  • Discovery Learning Theory (Bruner)
  • Socially-Situated Learning/Communities of Practice (Lave & Wenger)
  • Project-Based Learning (various)
  • Ecological Systems Theory (Bronfenbrenner)


  • Self-Determination Theory (Deci & Ryan)
  • Mindsets (Dweck)
  • ARCS Model (Keller)
  • Expectancy-Value Theory (Vroom/Atkinson/Eccles)
  • MUSIC Model (Jones)
  • Eight Forces of Motivation (Lavoie)
  • Self-Worth (Atkinson/others)
  • Attribution Theory (Weiner)
  • Montessori


  • early Progressivism (e.g., John Dewey)
  • Critical Consciousness/Pedagogy of the Oppressed (Freire)
  • Emotional Intelligence (Goleman)
  • Learning Power (Claxton)
  • Place-Based Education (Zucker/Elder/Sobel)
  • Differentiation (Tomlinson)
  • Andragogy (Knowles)
  • Reflection and Learning (Schön)

**Note: The above list is a sampling. Feel free to suggest other theories to profile! Research-based learning theories specific to music are welcome, too.

Information for Contributors

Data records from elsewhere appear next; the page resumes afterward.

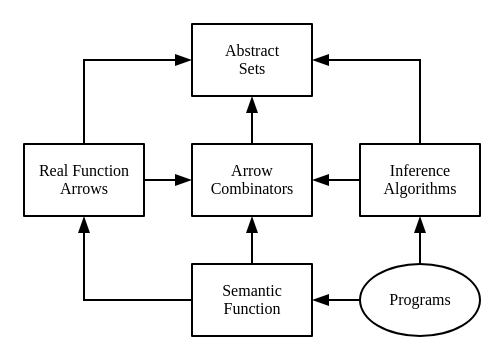
<!DOCTYPE html>
<html lang="en">
<head>
<meta charset="utf-8">
<title>Semantics diagram</title>
<style>
:root { --ink: #000; --paper: #fff; }
* { box-sizing: border-box; }
html, body { margin: 0; background: var(--paper); }
.diagram {
  position: relative;
  width: 504px;
  height: 360px;
  overflow: hidden;
  background: var(--paper);
  color: var(--ink);
  font: 16px/18px "Liberation Serif", serif;
}
.connectors { position: absolute; inset: 0; }
.connectors .line { fill: none; stroke: var(--ink); stroke-width: 2; }
.connectors .head { fill: var(--ink); }
.node {
  position: absolute;
  width: 122px;
  height: 74px;
  display: flex;
  align-items: center;
  justify-content: center;
  padding-bottom: 1px;
  text-align: center;
  white-space: nowrap;
  border: 2px solid var(--ink);
  border-radius: 1px;
  background: var(--paper);
}
.sets { left: 191px; top: 23px; }
.arrows { left: 23px; top: 143px; }
.combinators { left: 191px; top: 143px; }
.inference { left: 359px; top: 143px; }
.semantic { left: 191px; top: 263px; }
.programs { left: 359px; top: 263px; border-radius: 50%; }
</style>
</head>
<body>
<main class="diagram">
  <svg class="connectors" width="504" height="360" viewBox="0 0 504 360" aria-hidden="true">
    <defs>
      <polygon id="arrowhead" class="head" points="0,0 -17,-6 -17,6"/>
    </defs>
    <path class="line" d="M84 144V60H178"/>
    <path class="line" d="M420 144V60H326"/>
    <path class="line" d="M252 144V110"/>
    <path class="line" d="M144 180H178"/>
    <path class="line" d="M360 180H326"/>
    <path class="line" d="M192 300H84V230"/>
    <path class="line" d="M252 264V230"/>
    <path class="line" d="M420 264V230"/>
    <path class="line" d="M360 300H326"/>
    <use href="#arrowhead" transform="translate(192 60)"/>
    <use href="#arrowhead" transform="translate(312 60) rotate(180)"/>
    <use href="#arrowhead" transform="translate(252 96) rotate(-90)"/>
    <use href="#arrowhead" transform="translate(192 180)"/>
    <use href="#arrowhead" transform="translate(312 180) rotate(180)"/>
    <use href="#arrowhead" transform="translate(84 216) rotate(-90)"/>
    <use href="#arrowhead" transform="translate(252 216) rotate(-90)"/>
    <use href="#arrowhead" transform="translate(420 216) rotate(-90)"/>
    <use href="#arrowhead" transform="translate(312 300) rotate(180)"/>
  </svg>
  <div class="node sets">Abstract<br>Sets</div>
  <div class="node arrows">Real Function<br>Arrows</div>
  <div class="node combinators">Arrow<br>Combinators</div>
  <div class="node inference">Inference<br>Algorithms</div>
  <div class="node semantic">Semantic<br>Function</div>
  <div class="node programs">Programs</div>
</main>
</body>
</html>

  1. Chapters will be approximately 10-13 pages double spaced (2,500-3,500 words) not including references or other back matter. To propose a chapter, all that is required is a simple 100-200 word abstract. (Deadline is January 1, 2024; the submission link appears below.)
  2. Unfortunately, this is not a paid gig.
  3. Contributors should plan to discuss how their theory informs music teaching at a variety of levels and specializations, from young learners to adolescents (and maybe older learners as well). All chapters must include guidance for (a) classroom music teaching, (b) ensemble directing, (c) applied lessons instruction (one-on-one), and (d) any other relevant music teaching contexts identified by the contributor. The goal is to make the book relevant to as wide an audience of music educators as possible.
  4. Chapters will likely include the following elements (full details/guidelines will be provided after January 1):
    • abstract;
    • a music teaching vignette to contextualize the theory within a real-world music education scenario (this could appear at the beginning or later in the chapter);
    • a brief overview of the theory with historical context about its origins, development, the researcher who created or helped popularize it, etc.;
    • a concise, easy-to-understand explanation of the elements of the theory, terminology associated with it, and its basic premise– essentially, “how it works”;
    • alongside the above explanation of the theory, a brief review of relevant literature (generally and/or within music education), including citations;
    • connections to other theories or methodologies (if applicable) and a critique articulating any downsides or shortcomings of the theory;
    • a section detailing how teachers, ensemble directors, studio instructors, etc. can each put the theory into practice within their teaching contexts (perhaps with more vignettes, or a revisiting of the earlier vignette). This part should be super practical– specific teaching ideas that readers can try with students at their next class meeting or rehearsal;
    • further reading or suggested resources for more information on the theory;
    • a brief summary paragraph.
  5. Selected authors may be asked to peer review other contributors’ chapters.
  6. Anticipated timeline
    • January 1, 2024: Deadline for potential contributors to submit proposals.
    • February 1, 2024: Notification of acceptance sent to contributors. All submissions will receive feedback from the editor. At this point, specific parameters, formatting guidelines, and a sample chapter will also be shared with accepted contributors.
    • June 1, 2024: Deadline for contributors to submit full chapters to the editor.
    • Summer 2024: All contributors engage in peer review of each other’s chapters.
    • September 1, 2024: Contributors receive feedback from the editor and/or peer reviewers, including any requests for revisions.
    • Fall 2024: Contributors revise their chapters. (A second round of editorial review and subsequent revisions may be necessary.)
    • December 1, 2024: Contributors submit final drafts of chapters to the editor. This version of the chapter should essentially be ready to publish.
    • Sometime in 2025: Publication!

Use this Google Form to submit your chapter proposal by January 1, 2024. If you have questions, please send an email to